Dr. Claire Waddington, clinical lecturer in infectious diseases at the University of Cambridge, said the challenge trials “are well established as a way to accelerate vaccine development.”

She pointed to similar experiences used in typhoid vaccines, which are now being rolled out in affected countries.

“As we gain more understanding of COVID-19, we are increasingly able to identify people for whom COVID-19 infection is a mild disease, and these people can safely participate in a controlled human infection study after a comprehensive medical evaluation and approval process,” she said.

“Such a model could give us some very useful information about how the immune system is responding to COVID and what protective responses are, in addition to providing a template for early testing of candidate vaccines.”

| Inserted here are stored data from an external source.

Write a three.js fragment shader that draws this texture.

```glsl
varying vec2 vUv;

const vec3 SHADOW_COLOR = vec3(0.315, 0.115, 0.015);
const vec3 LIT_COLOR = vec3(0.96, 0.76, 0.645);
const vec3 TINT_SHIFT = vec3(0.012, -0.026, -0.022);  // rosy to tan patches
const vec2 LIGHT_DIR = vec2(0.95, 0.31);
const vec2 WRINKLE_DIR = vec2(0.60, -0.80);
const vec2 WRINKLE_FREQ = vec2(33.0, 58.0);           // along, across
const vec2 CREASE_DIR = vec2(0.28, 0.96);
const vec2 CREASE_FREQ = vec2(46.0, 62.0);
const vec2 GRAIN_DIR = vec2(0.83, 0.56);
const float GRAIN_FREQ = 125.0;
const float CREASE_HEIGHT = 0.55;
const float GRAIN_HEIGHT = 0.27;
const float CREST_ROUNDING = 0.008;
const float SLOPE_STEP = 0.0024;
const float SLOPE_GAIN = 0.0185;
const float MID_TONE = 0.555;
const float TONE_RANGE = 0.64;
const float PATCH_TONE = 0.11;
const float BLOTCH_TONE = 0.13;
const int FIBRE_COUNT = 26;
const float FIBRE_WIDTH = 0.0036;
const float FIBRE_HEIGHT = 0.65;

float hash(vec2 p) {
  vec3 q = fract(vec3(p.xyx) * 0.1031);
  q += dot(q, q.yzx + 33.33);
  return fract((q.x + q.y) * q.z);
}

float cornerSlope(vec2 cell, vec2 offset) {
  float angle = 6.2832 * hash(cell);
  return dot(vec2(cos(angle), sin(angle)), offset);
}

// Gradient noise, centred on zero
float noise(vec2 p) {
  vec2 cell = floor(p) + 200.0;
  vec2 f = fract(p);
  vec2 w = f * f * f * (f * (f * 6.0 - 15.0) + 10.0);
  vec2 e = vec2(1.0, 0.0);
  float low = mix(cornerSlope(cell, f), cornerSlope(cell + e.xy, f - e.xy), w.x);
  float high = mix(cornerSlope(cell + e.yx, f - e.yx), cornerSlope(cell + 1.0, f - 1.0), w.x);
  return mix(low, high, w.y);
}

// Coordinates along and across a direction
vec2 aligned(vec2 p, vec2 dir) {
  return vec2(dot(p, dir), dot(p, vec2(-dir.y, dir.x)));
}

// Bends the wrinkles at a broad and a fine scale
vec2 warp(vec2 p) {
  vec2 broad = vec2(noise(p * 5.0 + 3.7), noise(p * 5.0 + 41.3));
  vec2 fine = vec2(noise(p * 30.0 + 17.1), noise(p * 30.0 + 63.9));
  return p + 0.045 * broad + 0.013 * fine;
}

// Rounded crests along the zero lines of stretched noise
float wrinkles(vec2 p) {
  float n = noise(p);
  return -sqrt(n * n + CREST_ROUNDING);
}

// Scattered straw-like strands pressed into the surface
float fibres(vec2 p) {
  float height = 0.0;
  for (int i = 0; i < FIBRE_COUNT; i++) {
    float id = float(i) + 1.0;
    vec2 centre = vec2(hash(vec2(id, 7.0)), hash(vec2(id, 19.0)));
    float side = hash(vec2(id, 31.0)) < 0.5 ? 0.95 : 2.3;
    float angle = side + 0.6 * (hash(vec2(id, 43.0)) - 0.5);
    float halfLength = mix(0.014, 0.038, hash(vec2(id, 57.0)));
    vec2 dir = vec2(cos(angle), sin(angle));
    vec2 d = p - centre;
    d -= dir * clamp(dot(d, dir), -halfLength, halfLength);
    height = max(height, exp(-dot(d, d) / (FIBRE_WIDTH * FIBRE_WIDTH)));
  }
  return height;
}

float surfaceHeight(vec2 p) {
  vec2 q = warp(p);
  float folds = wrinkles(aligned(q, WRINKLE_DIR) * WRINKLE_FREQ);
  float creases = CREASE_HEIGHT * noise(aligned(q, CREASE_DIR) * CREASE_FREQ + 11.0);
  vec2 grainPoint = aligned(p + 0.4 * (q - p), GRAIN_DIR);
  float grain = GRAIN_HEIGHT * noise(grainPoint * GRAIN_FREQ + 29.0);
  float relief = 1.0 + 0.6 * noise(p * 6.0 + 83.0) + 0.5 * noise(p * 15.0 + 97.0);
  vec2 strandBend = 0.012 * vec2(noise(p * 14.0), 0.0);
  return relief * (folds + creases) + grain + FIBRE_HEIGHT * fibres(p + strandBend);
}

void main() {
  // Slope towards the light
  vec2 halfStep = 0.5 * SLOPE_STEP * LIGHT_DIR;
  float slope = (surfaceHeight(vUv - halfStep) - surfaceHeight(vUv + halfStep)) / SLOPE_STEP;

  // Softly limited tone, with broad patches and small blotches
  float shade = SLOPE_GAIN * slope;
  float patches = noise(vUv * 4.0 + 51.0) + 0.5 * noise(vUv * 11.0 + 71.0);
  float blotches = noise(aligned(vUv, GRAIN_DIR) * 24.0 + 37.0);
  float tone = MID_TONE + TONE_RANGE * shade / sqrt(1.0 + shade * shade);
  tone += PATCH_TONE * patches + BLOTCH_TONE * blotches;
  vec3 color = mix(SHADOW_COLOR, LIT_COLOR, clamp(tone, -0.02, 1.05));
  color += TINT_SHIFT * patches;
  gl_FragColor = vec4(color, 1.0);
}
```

The MHRA said: “The safety of trial participants is our top priority and any proposal by a developer to include a human infection challenge as part of a clinical trial to develop a vaccine will be considered on the basis of risk of benefit, with the risks monitored in order to design the proposed trial and minimize it.”